▶ _The task_:
Gather every line below where "status" appears.

-- Source data follows --

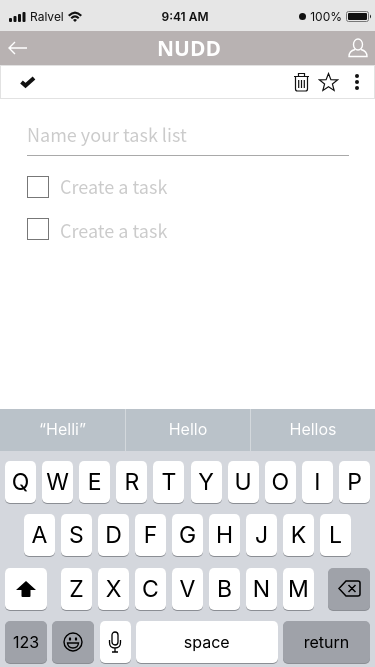
<!DOCTYPE html>
<html lang="en">
<head>
<meta charset="utf-8">
<title>New task list</title>
<style>
:root {
  --status: #e6e6e6;
  --header: #b8b2b2;
  --line: #e2e2e2;
  --ink: #111;
  --hint: #cbcbcb;
  --rule: #a9a9a9;
  --suggest: #bac2c9;
  --board: #d4d7dd;
  --key: #fff;
  --key-dark: #9fa2a9;
  --key-edge: #8b8e94;
}
* { box-sizing: border-box; margin: 0; }
html, body { width: 375px; height: 667px; overflow: hidden; }
body { font-family: Inter, Roboto, sans-serif; color: var(--ink); background: #fff; }
svg { display: block; fill: none; stroke: currentColor; flex: none; }
.screen { width: 375px; height: 667px; display: flex; flex-direction: column; }

.status { position: relative; height: 31px; padding: 2px 3px 0 9px; display: flex; align-items: center; justify-content: space-between; background: var(--status); font-size: 12px; }
.status-group { display: flex; align-items: center; gap: 4px; }
.status time { position: absolute; left: 0; right: 5px; text-align: center; font-weight: 600; }
.status svg { fill: currentColor; stroke: none; }
.radio-dot { width: 7px; height: 7px; border-radius: 50%; background: var(--ink); }

.header { position: relative; height: 34px; padding: 0 7px; display: flex; align-items: center; justify-content: space-between; background: var(--header); color: #fff; }
.header h1 { position: absolute; left: 0; right: -3px; text-align: center; font: 700 21px/34px "Noto Sans", "Open Sans", sans-serif; }

.toolbar { height: 34px; padding: 0 15px 0 19px; display: flex; align-items: center; border: 1px solid var(--line); }
.toolbar .actions { margin-left: auto; display: flex; align-items: center; gap: 8px; }

.editor { height: 310px; padding: 20px 26px 0 27px; font: 18px/30px "Noto Sans CJK JP", "Open Sans", sans-serif; color: var(--hint); }
.list-name { height: 37px; border-bottom: 1px solid var(--rule); }
.tasks { list-style: none; padding: 20px 0 0; }
.tasks li { display: flex; align-items: flex-start; gap: 11px; height: 42px; }
.tasks p { margin-top: -5px; }
.tasks li + li p { margin-top: -3px; }
.checkbox { width: 22px; height: 22px; border: 1px solid #777; }

.suggestions { height: 42px; display: grid; grid-template-columns: repeat(3, 1fr); background: var(--suggest); color: #fff; font-size: 16px; line-height: 41px; text-align: center; }
.suggestions span + span { border-left: 1px solid #d3d8dc; }

.keyboard { height: 216px; padding: 10px 5px 0; display: flex; flex-direction: column; gap: 11.4px; background: var(--board); }
.row { display: flex; justify-content: space-between; height: 42px; }
.row.middle { padding: 0 19px; }
.letters { width: 253px; display: flex; justify-content: space-between; }
.key { width: 31px; height: 42px; display: flex; align-items: center; justify-content: center; border-radius: 5px; background: var(--key); box-shadow: 0 1px 0 var(--key-edge); font-size: 23px; color: #000; }
.key.wide { width: 42px; }
.key.dark { background: var(--key-dark); }
.key.word { font-size: 16px; }
.key.space { width: 142px; }
.key.return { width: 87px; }
</style>
</head>
<body>
<main class="screen">
  <div class="status">
    <div class="status-group">
      <svg width="17" height="10" viewBox="0 0 17 10" aria-label="Signal"><rect y="6" width="3" height="4" rx="1"/><rect x="4.5" y="4" width="3" height="6" rx="1"/><rect x="9" y="2" width="3" height="8" rx="1"/><rect x="13.5" width="3" height="10" rx="1"/></svg>
      <span>Ralvel</span>
      <svg width="14" height="11" viewBox="0 0 14 11" aria-label="Wireless"><path d="M0 4Q7-3 14 4L12.5 5.5Q7 0 1.5 5.5Z"/><path d="M2.5 6.5Q7 2 11.5 6.5L10 8Q7 5 4 8Z"/><path d="M5 9Q7 7 9 9L7 11Z"/></svg>
    </div>
    <time>9:41 AM</time>
    <div class="status-group">
      <span class="radio-dot"></span>
      <span>100%</span>
      <svg width="26" height="11" viewBox="0 0 26 11" aria-label="Battery"><rect x=".5" y=".5" width="22" height="10" rx="2" fill="none" stroke="#777"/><rect x="2" y="2" width="19" height="7" rx="1"/><path d="M24 3.5Q26 5.5 24 7.5Z"/></svg>
    </div>
  </div>

  <header class="header">
    <svg width="21" height="16" viewBox="0 0 21 16" stroke-width="1.4" aria-label="Back"><path d="M20 8H2M8 2L2 8L8 14"/></svg>
    <h1>NUDD</h1>
    <svg width="20" height="20" viewBox="0 0 20 20" stroke-width="1.4" aria-label="Profile"><ellipse cx="10" cy="6.5" rx="4.5" ry="5.5"/><path d="M7 11.5Q1 13 1 18.5H19Q19 13 13 11.5"/></svg>
  </header>

  <nav class="toolbar">
    <svg width="16" height="14" viewBox="0 0 16 14" stroke-width="4" aria-label="Done"><path d="M1.5 7L5.5 10.5L14 3"/></svg>
    <div class="actions">
      <svg width="17" height="20" viewBox="0 0 17 20" stroke-width="1.2" aria-label="Delete"><path d="M1 4.5H16M5.5 4V1.5H11.5V4M2.5 5V17Q2.5 19 4.5 19H12.5Q14.5 19 14.5 17V5M5.7 8V16M8.5 8V16M11.3 8V16"/></svg>
      <svg width="21" height="20" viewBox="0 0 21 20" stroke-width="1.2" aria-label="Favourite"><path d="M10.5 1.5L12.9 7.6L19.5 7.9L14.4 12L16.1 18.4L10.5 14.8L4.9 18.4L6.6 12L1.5 7.9L8.1 7.6Z"/></svg>
      <svg width="12" height="18" viewBox="0 0 12 18" aria-label="More"><g fill="#111" stroke="none"><circle cx="10" cy="3" r="2"/><circle cx="10" cy="9" r="2"/><circle cx="10" cy="15" r="2"/></g></svg>
    </div>
  </nav>

  <section class="editor">
    <p class="list-name">Name your task list</p>
    <ul class="tasks">
      <li><span class="checkbox"></span><p>Create a task</p></li>
      <li><span class="checkbox"></span><p>Create a task</p></li>
    </ul>
  </section>

  <div class="suggestions"><span>“Helli”</span><span>Hello</span><span>Hellos</span></div>

  <section class="keyboard" aria-label="Keyboard">
    <div class="row">
      <span class="key">Q</span><span class="key">W</span><span class="key">E</span><span class="key">R</span><span class="key">T</span><span class="key">Y</span><span class="key">U</span><span class="key">O</span><span class="key">I</span><span class="key">P</span>
    </div>
    <div class="row middle">
      <span class="key">A</span><span class="key">S</span><span class="key">D</span><span class="key">F</span><span class="key">G</span><span class="key">H</span><span class="key">J</span><span class="key">K</span><span class="key">L</span>
    </div>
    <div class="row">
      <span class="key wide"><svg width="22" height="18" viewBox="0 0 22 18" aria-label="Shift"><path fill="#000" stroke="none" d="M11 1L21 10H15.5V16Q15.5 17 14.5 17H7.5Q6.5 17 6.5 16V10H1Z"/></svg></span>
      <div class="letters">
        <span class="key">Z</span><span class="key">X</span><span class="key">C</span><span class="key">V</span><span class="key">B</span><span class="key">N</span><span class="key">M</span>
      </div>
      <span class="key wide dark"><svg width="23" height="17" viewBox="0 0 23 17" stroke-width="1.5" aria-label="Backspace"><path d="M8 1H20Q22 1 22 3V14Q22 16 20 16H8L1 8.5ZM10.5 5L17.5 12M17.5 5L10.5 12"/></svg></span>
    </div>
    <div class="row">
      <span class="key wide dark word">123</span>
      <span class="key wide dark"><svg width="20" height="20" viewBox="0 0 20 20" stroke-width="1.4" aria-label="Emoji"><circle cx="10" cy="10" r="9"/><path d="M4.5 11H15.5Q15 16 10 16T4.5 11Z"/><g fill="#000" stroke="none"><ellipse cx="7" cy="7" rx="1.2" ry="1.8"/><ellipse cx="13" cy="7" rx="1.2" ry="1.8"/></g></svg></span>
      <span class="key"><svg width="14" height="22" viewBox="0 0 14 22" stroke-width="1.3" aria-label="Dictate"><rect x="4" y="1" width="6" height="13" rx="3"/><path d="M1.5 9V11.5Q1.5 17 7 17T12.5 11.5V9M7 17V21M4 21H10"/></svg></span>
      <span class="key word space">space</span>
      <span class="key word dark return">return</span>
    </div>
  </section>
</main>
</body>
</html>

-- Source data concluded --

▶ _Your response_:
  --status: #e6e6e6;
.status { position: relative; height: 31px; padding: 2px 3px 0 9px; display: flex; align-items: center; justify-content: space-between; background: var(--status); font-size: 12px; }
.status-group { display: flex; align-items: center; gap: 4px; }
.status time { position: absolute; left: 0; right: 5px; text-align: center; font-weight: 600; }
.status svg { fill: currentColor; stroke: none; }
  <div class="status">
    <div class="status-group">
    <div class="status-group">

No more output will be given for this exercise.